Problem
Return only the stretch of the material below that begins with the line containing "500Q762 600 706" and ends with the line containing "109Q584 100 592", exactly; both of those lines belong to it.

· · · · · · ·

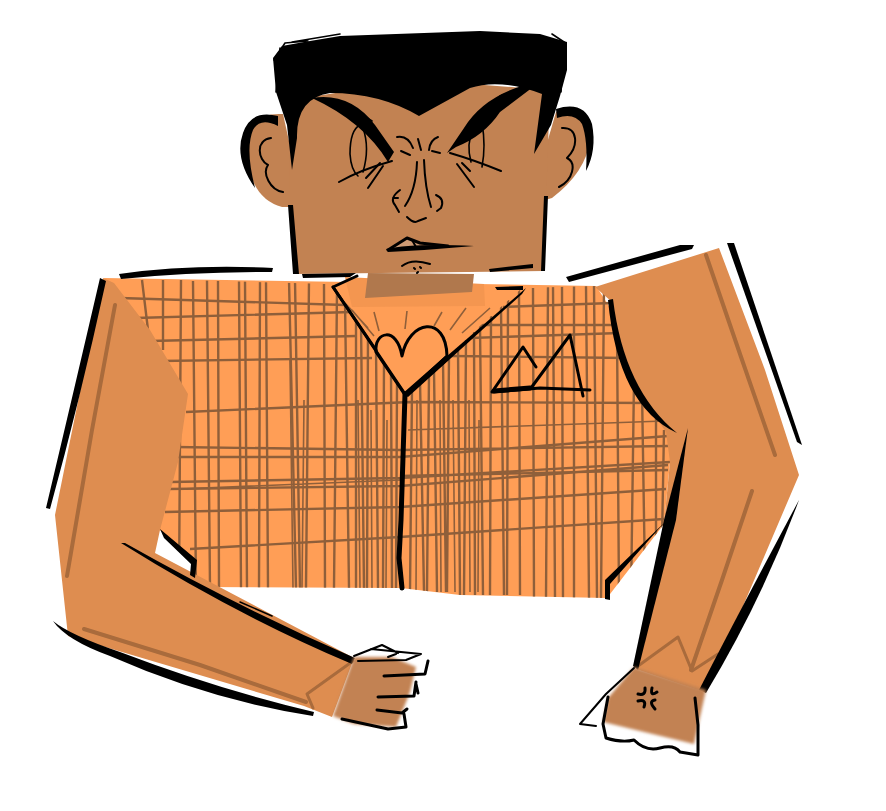
<!DOCTYPE html>
<html lang="en">
<head>
<meta charset="utf-8">
<title>Angry man in a checked suit</title>
<style>
:root{--paper:#fff;--ink:#000;--skin:#c28252;--neck:#b0784d;--sleeve:#de8d50;--suit:#ff9e56;--collar:#f49650;--check:#8f5f3a;--fold:#a96b3c}
html,body{margin:0;background:var(--paper);overflow:hidden}
svg{display:block;width:886px;height:811px}
.skin{fill:var(--skin)}
.sleeve{fill:var(--sleeve)}
.suit{fill:var(--suit)}
.ink{fill:var(--ink)}
.line{fill:none;stroke:var(--ink);stroke-width:2;stroke-linecap:round;stroke-linejoin:round}
.bold{stroke-width:5}
.mid{stroke-width:3}
.fold{fill:none;stroke:var(--fold);stroke-width:4;stroke-linecap:round;stroke-linejoin:round}
.check{fill:none;stroke:var(--check);stroke-width:2.4}
.thin{stroke-width:1.6}
</style>
</head>
<body>
<svg viewBox="0 0 886 811" role="img" aria-label="Cartoon of a scowling, square-headed man in an orange checked suit with clenched fists">
<defs>
<clipPath id="vest"><path d="M112 278L331 284L405 394L522 288L596 286L612 300Q622 380 668 432L670 462L664 524L607 598L460 595L401 588L195 587L194 564L160 530L188 396Z"/></clipPath>
<filter id="soft" x="-10%" y="-10%" width="120%" height="120%"><feGaussianBlur stdDeviation="1.6"/></filter>
</defs>

<g id="torso">
<path class="suit" d="M104 278L596 286L670 400V462L664 524L607 598L460 595L401 588L195 587L194 564L160 530Z"/>
<path d="M345 277L484 284L485 306L352 307Z" fill="var(--collar)"/>
<path d="M368 273L474 274L472 292L365 298Z" fill="var(--neck)"/>
</g>

<g id="checks" clip-path="url(#vest)">
<path class="check" d="M142 280L148 330M163 280V350M181 280L179 590M193 281L196 590M207 280L210 588M218 280L219 588M239 280L241 588M245 280L247 588M260 280L259 588M266 280L268 588M289 280L296 588M295 280L300 588M309 280L306 588M324 284L325 588M337 290L334 588M345 300L349 588M356 316V588M361 322L364 588M368 330L367 588M376 345L378 588M384 360L383 588M391 370L392 588M397 384L396 588"/>
<path class="check" d="M412 388L410 592M420 380L424 592M429 374L427 592M434 370L437 592M443 360L446 592M449 356L447 592M458 348L460 595M466 340L464 595M474 332L475 595M480 326L483 595M491 316L490 595M501 306L504 595M508 300L507 595M519 290L520 595M533 288L534 598M548 286L546 598M553 286L555 598M562 286L563 598M574 286V598M586 286L589 598M594 286L597 598M604 290L601 598M617 330L619 598M634 380L631 598M642 390L645 580M656 410V560M664 430L662 540"/>
<path class="check" d="M120 298L345 305M135 318L352 312M150 341L356 336M160 361L372 358M186 412L410 402L654 403M175 447L400 450M174 457L400 457L668 436M170 482L400 478L670 462M168 489L400 486L668 465M165 512L400 507L666 489M190 549L400 537L664 519M503 307L612 303M480 325L616 325M470 338L620 333M450 356L628 358M400 450L668 446M400 476L668 470"/>
<path class="check thin" d="M290 360L293 588M304 400L302 588M358 400L360 588M371 410L372 588M387 420L386 588M417 400L416 592M440 400L441 592M453 400L455 592M469 400L470 592M479 420L478 592M408 430L664 421M180 489L400 480"/>
</g>

<g id="shirt-and-heart">
<path class="check thin" d="M345 303L368 328M352 310L374 336M374 312L379 331M407 311L405 329M442 312L434 326M466 308L450 330M490 308L462 333M385 356L390 366M398 360L402 378"/>
<path class="line mid" style="fill:var(--suit)" d="M376 352C374 331 397 326 402 356C409 320 446 314 447 356L405 395Z"/>
<path class="line mid" d="M357 276L333 287L405 394"/>
<path class="line bold" d="M406 394L447 358"/>
<path class="ink" d="M403 394L526 288L522 294L408 397Z"/>
<path class="line bold" d="M405 394L401 520L399 558L402 588"/>
<path class="line mid" d="M333 287L376 350"/>
<path class="line mid" d="M492 392L523 347L536 367M531 388L570 335L583 396M492 392L540 388L590 390"/>
<path class="line bold" d="M494 391L530 388"/>
</g>

<g id="left-arm">
<path class="sleeve" d="M103 278L114 283L150 330L188 394L178 462L160 530L155 553L354 658L332 717L304 706L68 636L55 515Z"/>
<path class="fold" d="M115 305L92 430L67 576M84 629L200 665L306 702"/>
<path class="fold" style="stroke-width:3" d="M353 661L307 694L313 708"/>
<path class="ink" d="M100 278L106 281Q80 400 50 509L46 508Q74 390 100 278Z"/>
<path class="ink" d="M53 621Q70 635 120 652Q220 690 314 712L313 716Q210 700 110 656Q66 640 53 621Z"/>
<path class="ink" d="M121 543L125 543Q240 608 355 658L352 664Q236 615 121 543Z"/>
<path class="ink" d="M160 529L197 560L195 578L190 575L191 564L164 538Z"/>
<path class="line thin" d="M240 602L272 616"/>
</g>

<g id="left-fist">
<path class="skin" filter="url(#soft)" d="M354 657L392 657L416 667L410 692L396 727L354 724L333 716Z"/>
<path class="line" d="M354 656L382 645L398 653M371 649L421 654L406 660L358 661M388 657L396 654"/>
<path class="line mid" d="M428 661L425 674L384 676M416 682L414 696L378 697M416 684L418 693M407 709L402 713L377 710M404 714L406 727L388 729L342 719"/>
</g>

<g id="right-arm">
<path class="sleeve" d="M595 287L719 248L765 370L799 475L720 660L704 692L636 669L664 524L670 462L666 432Q622 372 612 302Z"/>
<path class="fold" d="M706 255L740 354L775 455M752 491L722 580L691 670"/>
<path class="fold" style="stroke-width:3" d="M638 666L678 637L692 671L718 654"/>
<path class="ink" d="M608 300L613 299Q624 390 677 433Q618 406 608 300Z"/>
<path class="ink" d="M727 243L734 243L802 445L797 442Z"/>
<path class="ink" d="M799 500Q762 600 706 693L699 690Q745 601 799 500Z"/>
<path class="ink" d="M688 428L676 520L638 670L633 666L664 520Z"/>
<path class="ink" d="M664 523L610 584L610 600L605 599L605 580Z"/>
</g>

<g id="right-fist">
<path class="skin" filter="url(#soft)" d="M634 667L706 690L694 744L640 731L603 722L608 698Z"/>
<path class="line" d="M634 668L606 694L580 724L596 726"/>
<path class="line mid" d="M608 697L603 724L606 738Q622 743 634 740Q646 752 660 748Q674 744 680 752L698 755L698 725L695 698"/>
<path class="line mid" d="M638 694Q646 696 645 688M652 688Q650 697 657 692M638 701Q647 699 644 707M655 700Q648 701 655 709"/>
</g>

<g id="shoulder-lines" class="ink">
<path d="M119 274Q190 264 273 268L272 272Q190 272 121 279Z"/>
<path d="M566 277L680 245L694 245L692 249L569 282Z"/>
</g>

<g id="head">
<path class="skin" d="M283 114Q250 112 246 142Q247 198 282 207H291V150Z"/>
<path class="skin" d="M556 112Q586 104 590 140Q586 172 552 198L545 200V150Z"/>
<path class="skin" d="M290 100L420 80L550 90L546 200L543 271L295 274L289 205Z"/>
<path class="ink" d="M278 116Q251 109 243 133Q234 158 255 188Q245 149 253 130Q260 117 278 126Z"/>
<path class="ink" d="M556 109Q584 100 592 124Q597 150 586 171Q588 140 582 124Q574 112 557 118Z"/>
<path class="line" d="M271 138C255 140 258 160 268 165C262 173 270 190 283 192M562 128C578 127 579 146 567 158C577 163 573 180 559 187"/>
<path class="ink" d="M273 58L282 46L304 42L340 36L480 31L540 34L567 42L567 70L560 96L551 125L534 154L542 94Q500 78 470 88L419 116Q380 93 330 93Q296 98 297 138L292 170L287 125L276 92Z"/>
<path class="line thin" d="M274 60L285 43L308 41M280 48L276 92M552 34L564 42M292 42L340 34M563 50L561 92"/>
<path class="ink" d="M288 205H293L299 274H293ZM544 196H548L545 271H541Z"/>
<path class="ink" d="M302 274L356 273L350 277L303 278ZM489 269L533 264V268L490 272ZM495 287L523 286V290H497Z"/>
</g>

<g id="face">
<path class="ink" d="M312 98Q350 92 375 125L394 152L388 162Q364 122 312 98Z"/>
<path class="ink" d="M541 81Q486 92 464 128L447 153L456 147Q484 136 500 112Z"/>
<path class="line thin" d="M338 100L372 121M500 96L532 84"/>
<path class="line thin" d="M360 125Q350 130 350 154Q351 170 358 176M363 128Q370 148 363 172M482 123Q486 146 482 167M473 130Q466 144 471 162"/>
<path class="line" d="M339 182Q360 170 392 161M450 153Q474 160 501 171"/>
<path class="line" d="M383 166L368 188M380 163L366 178M457 164L474 187M462 163L470 171"/>
<path class="line" d="M397 137Q408 135 413 148M438 137Q430 140 429 150M418 139L421 150M401 151L410 155M432 151L440 153"/>
<path class="line" d="M417 162Q416 190 405 206M424 160Q425 188 431 207M400 190Q389 198 395 205L399 212M393 198H398M436 195Q445 199 441 208L437 211M407 217Q414 224 418 221L426 218"/>
<path d="M388 250L407 239L421 245L424 248Z" fill="var(--paper)" opacity=".2"/>
<path class="line mid" d="M388 250L407 238L420 243L448 246"/>
<path class="ink" d="M386 249Q414 243 474 246Q430 250 388 252Z"/>
<path class="line" d="M412 240L416 247M402 266Q412 258 430 264M414 268L415 269M420 267L421 268M417 273L418 272"/>
</g>
</svg>
</body>
</html>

· · · · · · ·

Final answer
<path class="ink" d="M799 500Q762 600 706 693L699 690Q745 601 799 500Z"/>
<path class="ink" d="M688 428L676 520L638 670L633 666L664 520Z"/>
<path class="ink" d="M664 523L610 584L610 600L605 599L605 580Z"/>
</g>

<g id="right-fist">
<path class="skin" filter="url(#soft)" d="M634 667L706 690L694 744L640 731L603 722L608 698Z"/>
<path class="line" d="M634 668L606 694L580 724L596 726"/>
<path class="line mid" d="M608 697L603 724L606 738Q622 743 634 740Q646 752 660 748Q674 744 680 752L698 755L698 725L695 698"/>
<path class="line mid" d="M638 694Q646 696 645 688M652 688Q650 697 657 692M638 701Q647 699 644 707M655 700Q648 701 655 709"/>
</g>

<g id="shoulder-lines" class="ink">
<path d="M119 274Q190 264 273 268L272 272Q190 272 121 279Z"/>
<path d="M566 277L680 245L694 245L692 249L569 282Z"/>
</g>

<g id="head">
<path class="skin" d="M283 114Q250 112 246 142Q247 198 282 207H291V150Z"/>
<path class="skin" d="M556 112Q586 104 590 140Q586 172 552 198L545 200V150Z"/>
<path class="skin" d="M290 100L420 80L550 90L546 200L543 271L295 274L289 205Z"/>
<path class="ink" d="M278 116Q251 109 243 133Q234 158 255 188Q245 149 253 130Q260 117 278 126Z"/>
<path class="ink" d="M556 109Q584 100 592 124Q597 150 586 171Q588 140 582 124Q574 112 557 118Z"/>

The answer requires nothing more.